Document images with source code:
────────────────────────────────────────
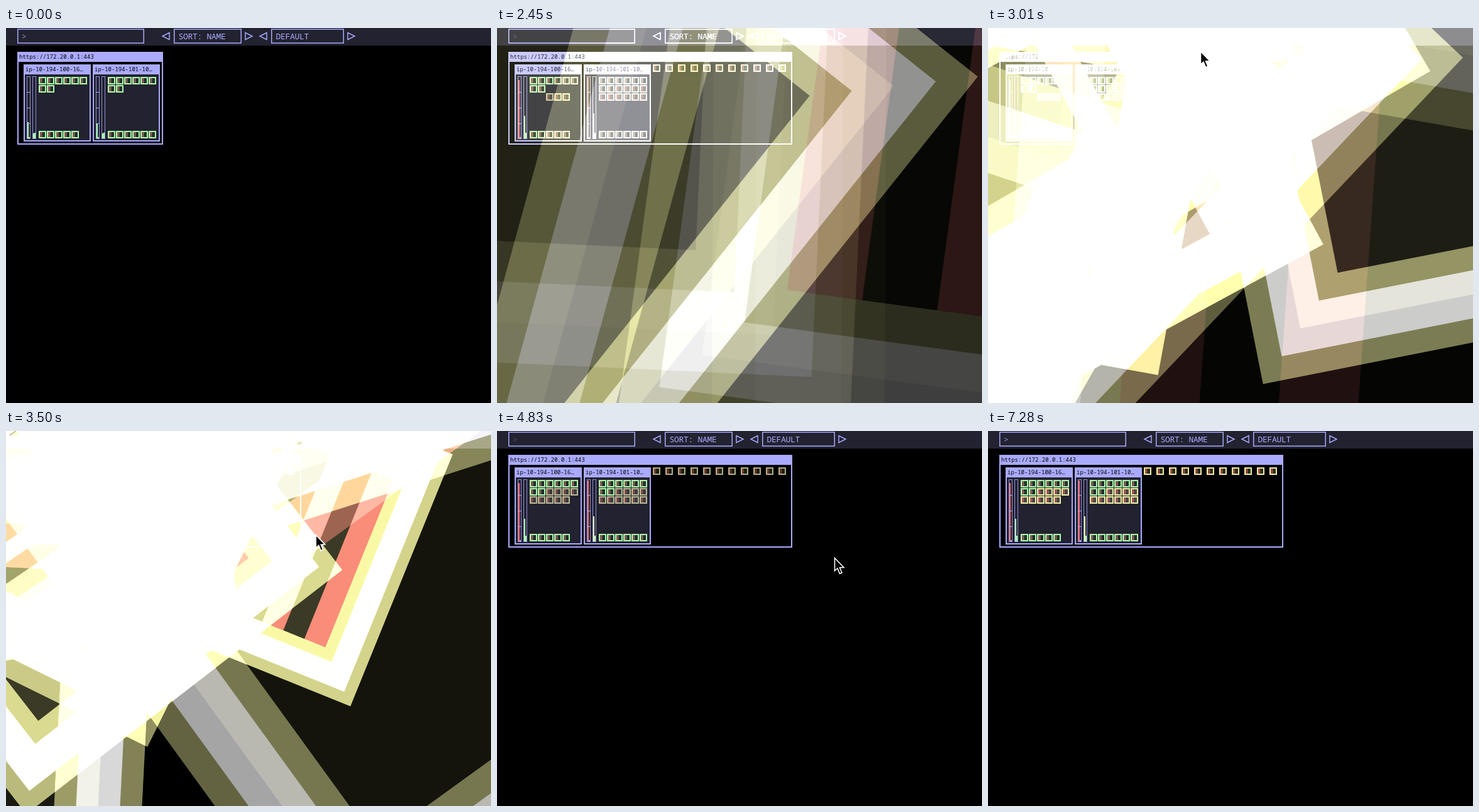
An HTML page with a canvas for the animation above (7350 ms loop, 772 by 598 pixels).

```html
<!DOCTYPE html>
<html>
<head>
<meta charset="utf-8">
<style>
  html, body { margin: 0; width: 100%; height: 100%; overflow: hidden; background: #000; }
  canvas { display: block; }
</style>
</head>
<body>
<canvas id="stage" width="772" height="598"></canvas>
<script>
const ctx = document.getElementById('stage').getContext('2d');
const LOOP = 7350, STEP = 70, SCALE_UP = 1820, ALL_PLACED = 4570;
const FIRST_FLIGHT = 1880, BEAT = 105, FLIGHT_TIME = 1742, LANDING_Y = 97;
const LILAC = '#aaaaff', PANEL = '#222230', GREEN = '#aaffaa', YELLOW = '#ffffaa', RED = '#ff6f6f';

// One pod is launched per beat: beat, landing x, starting offset x and y
const flights = [
  [0, 144, -247, 305],
  [2, 79, -444, 89],
  [3, 118, 1159, 51],
  [4, 53, -115, -161],
  [5, 66, -138, 157],
  [6, 92, -270, -137],
  [7, 105, -757, 785],
  [8, 105, 664, -661],
  [9, 189, 748, 320]
];

// Pointer path: time, x, y
const pointer = [
  [2730, 338, -30], [3010, 338, 37], [3640, 537, 202],
  [4900, 537, 202], [5390, 524, 396], [6500, 445, 602]
];

function rect(color, x, y, w, h) {
  ctx.fillStyle = color;
  ctx.fillRect(x, y, w, h);
}

function frame(color, width, x, y, w, h) {
  ctx.strokeStyle = color;
  ctx.lineWidth = width;
  ctx.strokeRect(x, y, w, h);
}

function label(text, x, y, size, color) {
  ctx.font = size + 'px "Noto Sans Mono", "DejaVu Sans Mono", monospace';
  ctx.letterSpacing = size > 10 ? '-0.3px' : '0px';
  ctx.fillStyle = color;
  ctx.fillText(text, x, y);
}

function polygon(points, fill, stroke, width) {
  ctx.beginPath();
  points.forEach(([x, y]) => ctx.lineTo(x, y));
  ctx.closePath();
  ctx.lineWidth = width;
  ctx.strokeStyle = stroke;
  if (fill) { ctx.fillStyle = fill; ctx.fill(); }
  ctx.stroke();
}

function arrow(x, dir) {
  polygon([[x, 13], [x + 11 * dir, 7.5], [x + 11 * dir, 18.5]], null, LILAC, 1.4);
}

function pulse(clock, period) {
  return Math.sin((clock % period) / period * Math.PI);
}

function podBody(color, alpha, barAlpha) {
  ctx.globalAlpha = alpha * 0.2;
  rect(color, 0, 0, 10, 10);
  ctx.globalAlpha = alpha * barAlpha;
  rect(RED, 1, 1, 1, 8);
  rect(RED, 3, 1, 1, 8);
  ctx.globalAlpha = alpha;
  frame(LILAC, 1, 0, 0, 10, 10);
  frame(color, 2, 0, 0, 10, 10);
}

function pod(x, y, color, alpha = 1) {
  ctx.save();
  ctx.translate(x, y);
  podBody(color, alpha, color === GREEN ? 0.65 : 1);
  if (color === GREEN) {
    ctx.globalAlpha = 0.4;
    rect('#000', 5, 1, 4, 8);
  }
  ctx.restore();
}

function podRow(x, y, from, to, color, alpha) {
  for (let i = from; i < to; i++) pod(x + 13 * i, y, color, alpha);
}

function meter(x, top, color, used) {
  frame('#9090d8', 1, x + 0.5, 77.5, 5, 99);
  rect(color, x + 1, top, 2, 176 - top);
  rect(color === RED ? LILAC : GREEN, x + 3, used, 2, 176 - used);
}

function node(x, name, cpu, cpuColor, mem, memColor) {
  rect(PANEL, x, 58, 107, 123);
  rect(LILAC, x, 58, 107, 16);
  frame(LILAC, 2, x + 1, 59, 105, 121);
  label(name, x + 3, 69, 9, '#000');
  meter(x + 5, cpu, cpuColor, 174);
  for (let y = 102; y < 160; y += 25) rect(LILAC, x + 5, y, 6, 1);
  meter(x + 14, mem, memColor, 167);
}

function header(clock) {
  rect(PANEL, 0, 0, 772, 28);
  frame(LILAC, 1.5, 18.75, 2, 200.5, 22);
  frame(LILAC, 1.5, 267.75, 2, 106.5, 22);
  frame(LILAC, 1.5, 422.75, 2, 114.5, 22);
  arrow(249, 1);
  arrow(392, -1);
  arrow(404, 1);
  arrow(555, -1);
  label('SORT: NAME', 274.5, 18, 13, LILAC);
  label('DEFAULT', 429.5, 18, 13, LILAC);
  ctx.globalAlpha = pulse(clock, 2000);
  label('>', 25, 18, 13, LILAC);
  ctx.globalAlpha = 1;
}

function cluster(t, clock) {
  const full = t >= SCALE_UP, width = full ? 452 : 232;
  const glow = pulse(clock, 1000);
  const cpuColor = full ? RED : GREEN;
  rect(LILAC, 18, 38, width, 16);
  frame(LILAC, 2, 19, 39, width - 2, 146);
  label('https://172.20.0.1:443', 21, 49, 9, '#000');
  node(28, 'ip-10-194-100-16…', full ? 83 : 150, cpuColor, full ? 140 : 168, GREEN);
  node(138, 'ip-10-194-101-10…', full ? 79 : 152, cpuColor, full ? 136 : 168, full ? '#e4ffaa' : GREEN);
  [53, 163].forEach((x, i) => {
    podRow(x, 79, 0, 6, GREEN);
    podRow(x, 92, 0, 2, GREEN);
    podRow(x, 165, 0, 5 + i, GREEN);
  });
  if (!full) return;
  const placed = t >= ALL_PLACED;
  if (placed) podRow(53, 92, 2, 6, YELLOW, glow);
  podRow(53, 105, placed ? 0 : 2, 5, YELLOW, glow);
  podRow(163, 92, 2, 6, YELLOW, glow);
  podRow(163, 105, 0, 6, YELLOW, glow);
  for (let i = 0; i < 11; i++) pod(249 + 20 * i, 59, YELLOW, glow);
}

// A new pod shrinks, turns once and brightens on its way to the node
function fly(t, [beat, x, dx, dy]) {
  const p = (t - FIRST_FLIGHT - beat * BEAT) / FLIGHT_TIME;
  if (p <= 0 || p >= 1) return;
  const rest = 1 - p, size = 1 + 140 * rest;
  ctx.save();
  ctx.globalCompositeOperation = 'lighter';
  ctx.translate(x + dx * rest, LANDING_Y + dy * rest);
  ctx.rotate(p * p * Math.PI * 2);
  ctx.scale(size, size);
  ctx.translate(-6, -6);
  podBody(YELLOW, p, 1);
  ctx.restore();
}

function drawPointer(t) {
  const i = pointer.findIndex(k => k[0] > t);
  if (i < 1) return;
  const [t0, x0, y0] = pointer[i - 1], [t1, x1, y1] = pointer[i];
  const f = (t - t0) / (t1 - t0);
  ctx.save();
  ctx.translate(x0 + (x1 - x0) * f, y0 + (y1 - y0) * f);
  polygon([[0.5, 0.5], [0.5, 21], [5, 17], [8.5, 25.5], [12, 24], [8.5, 16], [15, 15.5]], '#000', '#fff', 1.6);
  ctx.restore();
}

function draw(now) {
  const t = Math.floor((now % LOOP) / STEP) * STEP;
  const clock = t + 5370;
  rect('#000', 0, 0, 772, 598);
  header(clock);
  cluster(t, clock);
  flights.forEach(f => fly(t, f));
  drawPointer(t);
}

const began = performance.now();
function tick() {
  draw(performance.now() - began);
  requestAnimationFrame(tick);
}
tick();
</script>
</body>
</html>
```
────────────────────────────────────────
WHAT TO PRODUCE
Lines in the data above may contain the word "node"; count them and give only the number.

ANSWER TO THE PROBLEM
4